I struggled with this for a very, very long time! This is a huge reason that I didn’t seek help sooner. I thought my problems weren’t big enough to get help, and quite frankly, they were embarrassing most of the time. And I have had my worries and feeling shut down by people on several occasions and that makes me want to stay silent even more.
5) It’s not logical
I think this one speaks for itself. I am generally a very logical person, in how I process information and situations, but that seems to be often contradicted by the emotions that come from my anxiety and depression. It makes no rational sense to me, which means it probably makes even less sense to other people.
6) It steals your sleep
Being sleep deprived just adds to being unable to concentrate, to feeling inadequate in your job or personal relationships, and thus adds to your anxiety. Not being able to escape the feeling even when it is time to sleep is enough to send you to breaking point.
Holy shit does it ever! My sleep deprivation usually comes from the obsessive thoughts I talked about with point number 1. Before I started taking medication, it would often take me hours to fall asleep. If I woke up in the middle of the night, for whatever reason, I would struggle to fall asleep again. Since being diagnosed and starting medication, this has gotten better, although my sleep isn’t perfect, I am falling asleep much faster these days, about 85% of the time. So that’s good. My sleep quality isn’t great, but I believe that may be due to some other factors.
7) It is truly frightening
The impact of a state of constant fear on your brain and your body should never be underestimated. With your body in a constant ‘flight’ mode you expend so much adrenaline that your body is often left exhausted and running on empty.
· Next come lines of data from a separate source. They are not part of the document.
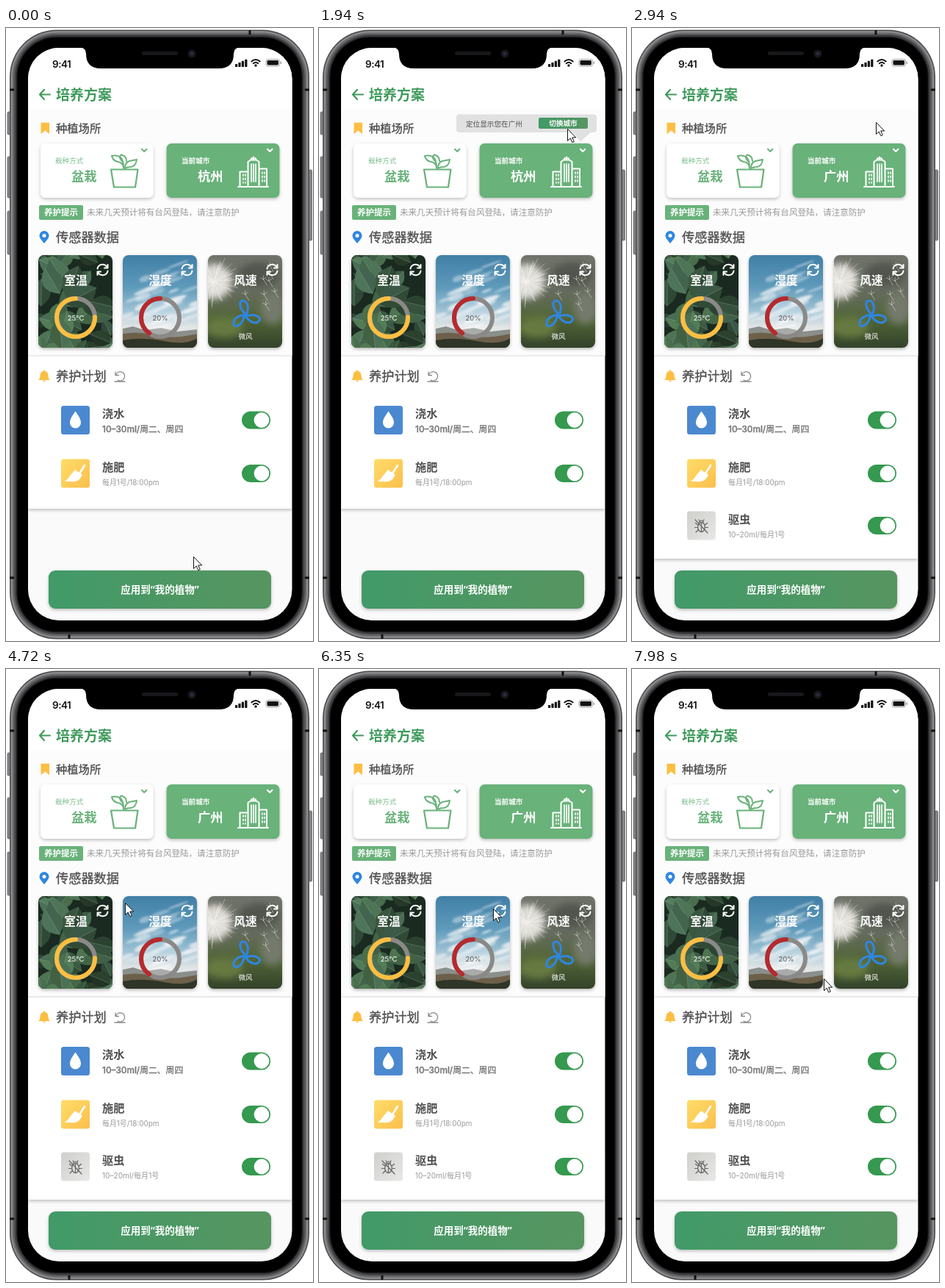
An HTML page for the animation above (8 s loop, 418 by 834 pixels).

```html
<!DOCTYPE html>
<html lang="zh-CN">
<head>
<meta charset="utf-8">
<title>培养方案</title>
<style>
html, body { margin: 0; width: 100%; height: 100%; overflow: hidden; background: #fff; }
svg { position: absolute; left: 0; top: 0; display: block; }
text { font-family: Inter, "Noto Sans CJK SC", "Noto Sans CJK", sans-serif; }
.card { top: 308.5px; border-radius: 8px; box-shadow: 0 2px 4px rgba(0,0,0,.28); }
</style>
</head>
<body>
<script>
const GREEN = '#69b27a', DEEP = '#35994f', AMBER = '#fdbe42', BLUE = '#2f86e0', INK = '#505050';
const LOOP = 8000, TICK = 77.4;

// cy is the optical middle of the line; weight 500 gets a hairline so it reads as medium
function label(s, x, cy, size, fill, weight = 400, anchor = 'start', extra = '') {
  const medium = weight === 500 ? `stroke="${fill}" stroke-width=".35"` : '';
  return `<text x="${x}" y="${cy + size * 0.37}" font-size="${size}" fill="${fill}" font-weight="${weight}" text-anchor="${anchor}" ${medium} ${extra}>${s}</text>`;
}
function box(x, y, w, h, r, fill, extra = '') {
  return `<rect x="${x}" y="${y}" width="${w}" height="${h}" rx="${r}" fill="${fill}" ${extra}/>`;
}
function line(d, color, width, extra = '') {
  return `<path d="${d}" fill="none" stroke="${color}" stroke-width="${width}" stroke-linecap="round" stroke-linejoin="round" ${extra}/>`;
}
function shape(d, fill, extra = '') { return `<path d="${d}" fill="${fill}" ${extra}/>`; }
function at(x, y, body, extra = '') { return `<g transform="translate(${x} ${y}) ${extra}">${body}</g>`; }
function grad(id, stops, dir = 'x2="0" y2="1"') {
  const list = stops.map(([o, c]) => `<stop offset="${o}" stop-color="${c}"/>`).join('');
  return `<linearGradient id="${id}" x1="0" y1="0" ${dir}>${list}</linearGradient>`;
}
function seeded(seed) {
  return () => (seed = (seed * 16807) % 2147483647) / 2147483647;
}
function repeat(n, fn) { return Array.from({ length: n }, (_, i) => fn(i)).join(''); }
function addSvg(w, h, body, cls = '') {
  const host = document.createElement('div');
  host.innerHTML = `<svg class="${cls}" width="${w}" height="${h}" viewBox="0 0 ${w} ${h}">${body}</svg>`;
  return document.body.appendChild(host.firstChild);
}

// ---- phone body ----
const phone = () => {
  const keys = [[2, 114, 31], [2, 175, 56], [2, 249, 59], [412.5, 193, 96]]
    .map(([x, y, h]) => box(x, y, 4, h, 1.5, '#858587', 'stroke="#4a4a4c" stroke-width=".7"')).join('');
  const rings = [[0, '#4a4a4c'], [1.5, '#88898b'], [4, '#646567'], [6.5, '#414143'], [9, '#1d1d1f'], [10.5, '#000']]
    .map(([d, c]) => box(5 + d, 2.5 + d, 408 - 2 * d, 829 - 2 * d, 64 - d, c)).join('');
  return keys + rings +
    '<path d="M5 84h6M5 748h6M407 84h6M407 748h6M332 3v6M86 825v6" stroke="#111" stroke-width="3"/>';
};

const notch = shape('M100 26q9 1 9 9q0 20 20 20H290q20 0 20-20q0-8 9-9z', '#000') +
  box(185, 32, 49, 5, 2.5, '#17181a') +
  '<circle cx="253" cy="35" r="5.5" fill="#17181d"/><circle cx="253" cy="35" r="2.4" fill="#2b2c3c"/>';

const status = label('9:41', 63, 49, 13.5, '#111', 600, 'start', 'letter-spacing="-.5"') +
  repeat(4, i => box(312 + i * 4.4, 49 - i * 2.1, 3.2, 4 + i * 2.1, 0.7, '#111')) +
  line('M334.3 45.4Q340 40.6 345.7 45.4M336.7 48.2Q340 45.4 343.3 48.2', '#111', 2) +
  '<circle cx="340" cy="51" r="1.7" fill="#111"/>' +
  box(354, 42.5, 18.5, 9.5, 2.6, 'none', 'stroke="#999" stroke-width=".9"') +
  box(355.5, 44, 15.5, 6.5, 1.4, '#111') + box(373.6, 45.6, 1.3, 3.4, 0.6, '#999');

// ---- page content ----
const chevron = (x, color) => line(`M${x - 3.3} 164.8L${x} 168L${x + 3.3} 164.8`, color, 2);

const pot = line('M143 192.5H179.5L176 216.5H147Z', GREEN, 2.2) +
  line('M160 191Q160 183 152 182Q145 180 144 174Q152 172 157 177Q160 181 160 190', GREEN, 2) +
  line('M159 182Q152 176 157 172.5Q164 174 164 181', GREEN, 2) +
  line('M162 191Q162 183 168 181L178 179Q177 188 170 189Q165 189 162 191', GREEN, 2);

const towers = line('M316 216H357M318.5 215V195.5H328M329.5 215V182L333 179.5H341L344.5 182V215M346 191.5H355V215M337 179V175.5', '#fff', 2) +
  line('M334 185V209M340 185V209M337 185V209', '#fff', 1.7) +
  line('M323 199V211M326 199V211M349 196V211M352 196V211', '#fff', 1.6, 'stroke-dasharray="2.2 3.2"') +
  line('M334 179V177H340V179', '#fff', 1.6);

const city = (name, extra) => label(name, 261, 202, 17.3, '#fff', 700, 'start', extra);

const place =
  shape('M47.5 128.700h11.500v15.500l-5.750-4.600l-5.750 4.600z', AMBER) +
  label('种植场所', 68, 136.7, 15.3, INK, 500) +
  box(47, 157, 153.5, 74, 7, '#fff', 'filter="url(#soft)"') +
  label('栽种方式', 67, 180, 9.6, '#7fbf90') + label('盆栽', 89, 202, 17.3, GREEN, 700) +
  pot + chevron(188.2, GREEN) +
  box(218.5, 157, 154, 74, 7, GREEN, 'filter="url(#soft)"') +
  label('当前城市', 239, 180, 9.6, '#fff', 500) +
  city('杭州', 'id="cityOld"') + city('广州', 'id="cityNew"') +
  towers + chevron(359.2, '#fff') +
  box(45, 241, 60, 20, 2, GREEN) +
  label('养护提示', 52, 251, 11.5, '#fff', 700) +
  label('未来几天预计将有台风登陆，请注意防护', 110, 251, 11.55, '#999');

const sensors =
  shape('M52 293C47 287 45.500 285 45.500 282.500A6.500 6.500 0 0 1 58.500 282.500C58.500 285 57 287 52 293Z', BLUE) +
  '<circle cx="52" cy="282.500" r="2.5" fill="#fff"/>' +
  label('传感器数据', 68, 285, 17.2, INK, 500);

const bell = shape('M52 465.500q1.500 0 1.500 1.400q4 1.200 4 6q0 4 2.500 6.100h-16q2.500-2.100 2.500-6.100q0-4.800 4-6q0-1.400 1.500-1.400zM50 479.500h4q-.4 1.800-2 1.800t-2-1.800z', AMBER);
const reset = line('M149 468V472.500H153.500M149.500 472A6.200 6.200 0 1 1 152 479M148 481H162', '#8a8a8a', 1.3);

const drop = shape('M94.500 521.500C99 528 102 532 102 537A7.500 7.500 0 0 1 87 537C87 532 90 528 94.500 521.500Z', '#fff');
const spade = line('M99.500 607L107 595', '#fff', 2.6) +
  shape('M94 601l10 7l-4 6q-5 4-12 3h-8q5-4 8-9z', '#fff');
const bug = `<ellipse cx="94.500" cy="679" rx="4.800" ry="6.500" fill="none" stroke="#666" stroke-width="1.300"/>` +
  line('M94.500 673V685M91.500 672Q94.500 668 97.500 672M91 669L92.500 671M98 669L96.500 671M89.500 676L86.500 673.500M89.500 679.500H85.500M90 683L87 686M99.500 676L102.500 673.500M99.500 679.500H103.500M99 683L102 686M86 669L103 687', '#666', 1.2);

function row(cy, fill, icon, title, sub, size, color, weight) {
  return box(75, cy - 19.5, 39, 39, 3.5, fill) + icon +
    label(title, 131, cy - 9, 15.2, INK, 700) + label(sub, 131, cy + 12.5, size, color, weight) +
    box(321, cy - 12, 39, 24, 12, DEEP) + `<circle cx="348" cy="${cy}" r="10.400" fill="#fff"/>`;
}

const sheet = h => box(30, 447, 359, h, 0, '#fff', 'filter="url(#soft)"');
const plan = sheet(207) +
  '<g id="more">' + sheet(275) +
  row(677, 'url(#silver)', bug, '驱虫', '10–20ml/每月1号', 10.1, '#999') + '</g>' +
  box(30, 445, 359, 1.2, 0, '#e9e9e9') + bell + reset +
  label('养护计划', 68, 474, 17.2, INK, 500) +
  row(533.5, '#4a88d0', drop, '浇水', '10–30ml/周二、周四', 11.8, '#777', 500) +
  row(606, 'url(#gold)', spade, '施肥', '每月1号/18:00pm', 9.9, '#999');

const apply = box(58, 738, 303, 52, 9, 'url(#leaf)', 'filter="url(#soft)"') +
  label('应用到“我的植物”', 209.5, 764.5, 13.5, '#fff', 700, 'middle',
    `style="font-family:'Noto Sans','Noto Sans CJK SC',sans-serif"`);

const tip = '<g id="tip">' +
  shape('M191 117.500H374Q378 117.500 378 121.500V138Q378 142 374 142H370L356 154.500L345 142H191Q187 142 187 138V121.500Q187 117.500 191 117.500Z', '#e1e1e1') +
  label('定位显示您在广州', 200, 130, 9.65, '#4d4d4d') +
  box(299, 122, 67, 15, 2, 'url(#leaf)') +
  label('切换城市', 332.5, 129.7, 9.6, '#fff', 500, 'middle') + '</g>';

addSvg(418, 834, `<defs>
  <filter id="soft" x="-10%" y="-20%" width="120%" height="150%"><feDropShadow dx="0" dy="2" stdDeviation="2" flood-opacity=".24"/></filter>
  <clipPath id="screen"><rect x="30" y="27" width="359.500" height="779" rx="42"/></clipPath>
  ${grad('leaf', [[0, '#419a68'], [1, '#579561']], 'x2="1" y2="0"')}
  ${grad('gold', [[0, '#ffdc69'], [1, '#fbbf4c']], 'x2="1" y2="1"')}
  ${grad('silver', [[0, '#cfcfcc'], [1, '#e8e8e7']], 'x2="1" y2="1"')}
  </defs>` + phone() + '<g clip-path="url(#screen)">' +
  box(30, 27, 360, 780, 0, '#fafafa') + box(30, 27, 360, 83, 0, '#fff') + box(30, 110, 360, 336, 0, '#fcfcfc') +
  line('M60 90.500H46.500M52 84L46 90.500L52 97', '#3f9b5c', 2.2) +
  label('培养方案', 68, 90.5, 19, '#3f9b5c', 700) +
  place + sensors + plan + apply + tip + '</g>' + notch + status);

// ---- sensor cards ----
const refresh = at(87.5, 20, line('M-7 -1.500A7 7 0 0 1 5.500 -4.500M7 -7V-2.500H2.500M7 1.500A7 7 0 0 1 -5.500 4.500M-7 7V2.500H-2.500', '#fff', 2));

function ring(share, color, text, ink) {
  const len = 2 * Math.PI * 26;
  const circle = `<circle r="26" fill="none" stroke-width="6"`;
  return at(51, 85, `${circle} stroke="#8b8987"/>` +
    `${circle} stroke="${color}" stroke-linecap="round" stroke-dasharray="${len * share} ${len}" transform="scale(-1 1) rotate(-90)"/>` +
    label(text, 0, 0, 9.5, ink, 400, 'middle'));
}

function leaves() {
  const rnd = seeded(41);
  return box(0, 0, 101, 126, 0, '#1a2a20') + repeat(40, i => {
    const l = 24 + rnd() * 24, w = l * 0.68, light = 15 + rnd() * 22;
    const tone = k => `hsl(${122 + rnd() * 20} 20% ${light + k}%)`;
    return at(rnd() * 101, rnd() * 136,
      shape(`M0 0Q${w} ${-l / 2} 0 ${-l}Q${-w} ${-l / 2} 0 0Z`, tone(0)) +
      shape(`M0 0Q${w} ${-l / 2} 0 ${-l}Z`, tone(5)) +
      line(`M0 0V${-l}`, '#9ab696', 0.6, 'opacity=".5"'), `rotate(${rnd() * 360})`);
  });
}

function sky() {
  const rnd = seeded(7);
  return `<defs>${grad('sky', [[0, '#417fa6'], [0.35, '#5f9abb'], [0.6, '#9fc2d4'], [0.78, '#e3e6e6']])}
    <filter id="mist"><feGaussianBlur stdDeviation="1.500"/></filter></defs>` +
    box(0, 0, 101, 126, 0, 'url(#sky)') + '<g filter="url(#mist)">' +
    repeat(34, () => `<ellipse cx="${rnd() * 101}" cy="${14 + rnd() * 84}" rx="${7 + rnd() * 15}" ry="${1 + rnd() * 3}" fill="#f4f6f7" opacity="${0.3 + rnd() * 0.5}" transform="rotate(-20 50 60)"/>`) +
    '</g>' + shape('M0 100L14 97L30 102L52 99L74 104L101 101V126H0Z', '#8b8f8c') +
    shape('M0 107Q22 103 44 109T101 107V126H0Z', '#6d604a') +
    shape('M0 116Q25 111 56 117T101 113V126H0Z', '#2f3527');
}

function dandelion() {
  const rnd = seeded(23);
  const seeds = repeat(80, () => {
    const a = rnd() * Math.PI * 2, r = 14 + rnd() * 22;
    return line(`M8 36L${8 + r * Math.cos(a)} ${36 + r * Math.sin(a)}`, '#f2f0ec', 0.8, 'opacity=".5"');
  });
  return `<defs>${grad('field', [[0, '#70736b'], [0.4, '#656b5e'], [0.68, '#526638'], [1, '#33422a']])}
    <filter id="blur" x="-50%" y="-50%" width="200%" height="200%"><feGaussianBlur stdDeviation="5"/></filter></defs>` +
    box(0, 0, 101, 126, 0, 'url(#field)') + '<g filter="url(#blur)">' +
    '<circle cx="8" cy="36" r="24" fill="#dddbd5"/><ellipse cx="70" cy="26" rx="28" ry="16" fill="#51554d"/>' +
    '<ellipse cx="22" cy="98" rx="26" ry="14" fill="#66793f"/><ellipse cx="88" cy="72" rx="16" ry="22" fill="#757a6c"/></g>' +
    seeds + repeat(9, () => {
      const x = 45 + rnd() * 48, y = 8 + rnd() * 62;
      return line(`M${x} ${y}l5 8m-5 -8l-4 -2m4 2l0 -5m0 5l4 -3`, '#eeece6', 0.8, 'opacity=".6"');
    });
}

const fan = at(51, 82, repeat(3, i =>
  line('M-1 -3C-8 -9 -9 -20 -4 -20C3 -20 5 -11 2 -3', BLUE, 3, `transform="rotate(${i * 120})"`)) +
  `<circle r="3" fill="${BLUE}"/>`);

function card(x, photo, title, gauge) {
  const el = addSvg(101, 126, photo + label(title, 51, 34, 15.7, '#fff', 700, 'middle') + refresh + gauge, 'card');
  el.style.left = x + 'px';
  return el;
}
const cards = [
  card(44, leaves(), '室温', ring(0.75, AMBER, '25℃', '#fff')),
  card(159, sky(), '湿度', '<circle cx="51" cy="85" r="24" fill="#fff" opacity=".25"/>' + ring(0.4, '#b62a2e', '20%', '#555')),
  card(274.5, dandelion(), '风速', fan + label('微风', 51, 110, 9.6, '#fff', 400, 'middle'))
];

addSvg(418, 834, '<g id="mouse"><circle id="press" r="15" fill="#ff0" opacity=".47"/>' +
  '<path d="M.5 .5V16.500L4.200 13L6.800 18.700L9.300 17.600L6.700 12H11.700Z" fill="#fff" stroke="#111" stroke-width="1"/></g>');

// ---- motion ----
const route = [
  [0, 255, 719], [700, 255, 719], [1006, 255, 705], [1240, 255, 705], [1935, 338, 137], [2090, 336, 130],
  [2245, 336, 130], [2322, 332, 128], [3870, 332, 128], [4721, 162, 318], [5108, 135, 329], [5805, 135, 329],
  [6347, 237, 326], [6424, 237, 326], [6579, 247, 326], [7740, 247, 326], [7972, 261, 421], [8130, 268, 480]
];
const presses = [[2390, 2470], [5250, 5410], [6570, 6730]];
const flips = [[0, 5372], [1, 6752]];
const $ = id => document.getElementById(id);
const ramp = (t, a, b) => Math.min(1, Math.max(0, (t - a) / (b - a)));

// speed through a stop: zero at rests and turns, harmonic mean where the hand keeps going
function speed(i, axis) {
  if (i < 1 || i >= route.length - 1) return 0;
  const pace = k => (route[k + 1][axis] - route[k][axis]) / (route[k + 1][0] - route[k][0]);
  const a = pace(i - 1), b = pace(i);
  return a * b > 0 ? 2 * a * b / (a + b) : 0;
}

function pointer(t) {
  const i = Math.max(1, route.findIndex(k => k[0] >= t));
  const from = route[i - 1], to = route[i], span = to[0] - from[0];
  const p = (t - from[0]) / span, e = p * p * (3 - 2 * p);
  return [1, 2].map(axis => from[axis] + (to[axis] - from[axis]) * e +
    span * p * (1 - p) * ((1 - p) * speed(i - 1, axis) - p * speed(i, axis)));
}

function draw(time) {
  const t = Math.max(0, Math.floor((time % LOOP + 6) / TICK) * TICK);
  const [x, y] = pointer(t);
  $('mouse').setAttribute('transform', `translate(${x.toFixed(1)} ${y.toFixed(1)})`);
  $('press').style.display = presses.some(([a, b]) => t >= a && t < b) ? '' : 'none';

  const dissolve = ramp(t, 2570, 2930);
  $('tip').setAttribute('opacity', ramp(t, 700, 1006) * (1 - dissolve));
  $('cityOld').setAttribute('opacity', 1 - dissolve);
  $('cityNew').setAttribute('opacity', dissolve);
  $('more').setAttribute('opacity', dissolve);

  for (const [i, start] of flips) {
    const turn = 180 * ramp(t, start, start + 200);
    const angle = turn < 90 ? turn : turn - 180;
    cards[i].style.transform = angle ? `perspective(550px) rotateX(${angle}deg)` : 'none';
  }
}

const begin = performance.now();
function loop() {
  draw(performance.now() - begin);
  requestAnimationFrame(loop);
}
loop();
</script>
</body>
</html>
```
Although, I haven’t really experienced a full on panic attack, I do get what I refer to as “anxiety attacks” which happens when I just get too overwhelmed and just can’t deal with things and I need to cry and not talk to anyone for a while. When I’m around other people, I’m generally able to control this, to an extent, but when I’m alone, I can’t, because its very difficult. A full blown anxiety attack (my kind) usually consists of uncontrollable, heavy breathing/gasping, and sobbing. From an outsider’s perspective, it probably just looks like I’m crying uncontrollably, but inside there are thoughts racing through my head, and my body just wants to give out. I basically have to curl up on a corner or under the covers in my bed and just let it all out. There’s nothing else I can do but just let it happen. I don’t know if that is actually an panic attack or not. Maybe it is. Maybe it isn’t. I don’t know. That’s why I call it an anxiety attack.
8) It changes you
Anxiety can change the way you behave, interact, think and feel.
This speaks for itself. I think that I have had this for most of my life, but when I was a kid, before it began to develop, I was always very happy. And even when I wasn’t experiencing anxiety in the moment, I was very happy. As I got older, I gradually became less and less happy about life in general. My depression was “triggered” when I was a teenager after moving over 3000km away from the place I grew up and where all my friends were and I don’t think that I am the same person I was before that. But that can all, also be chalked up to growing up and getting older too.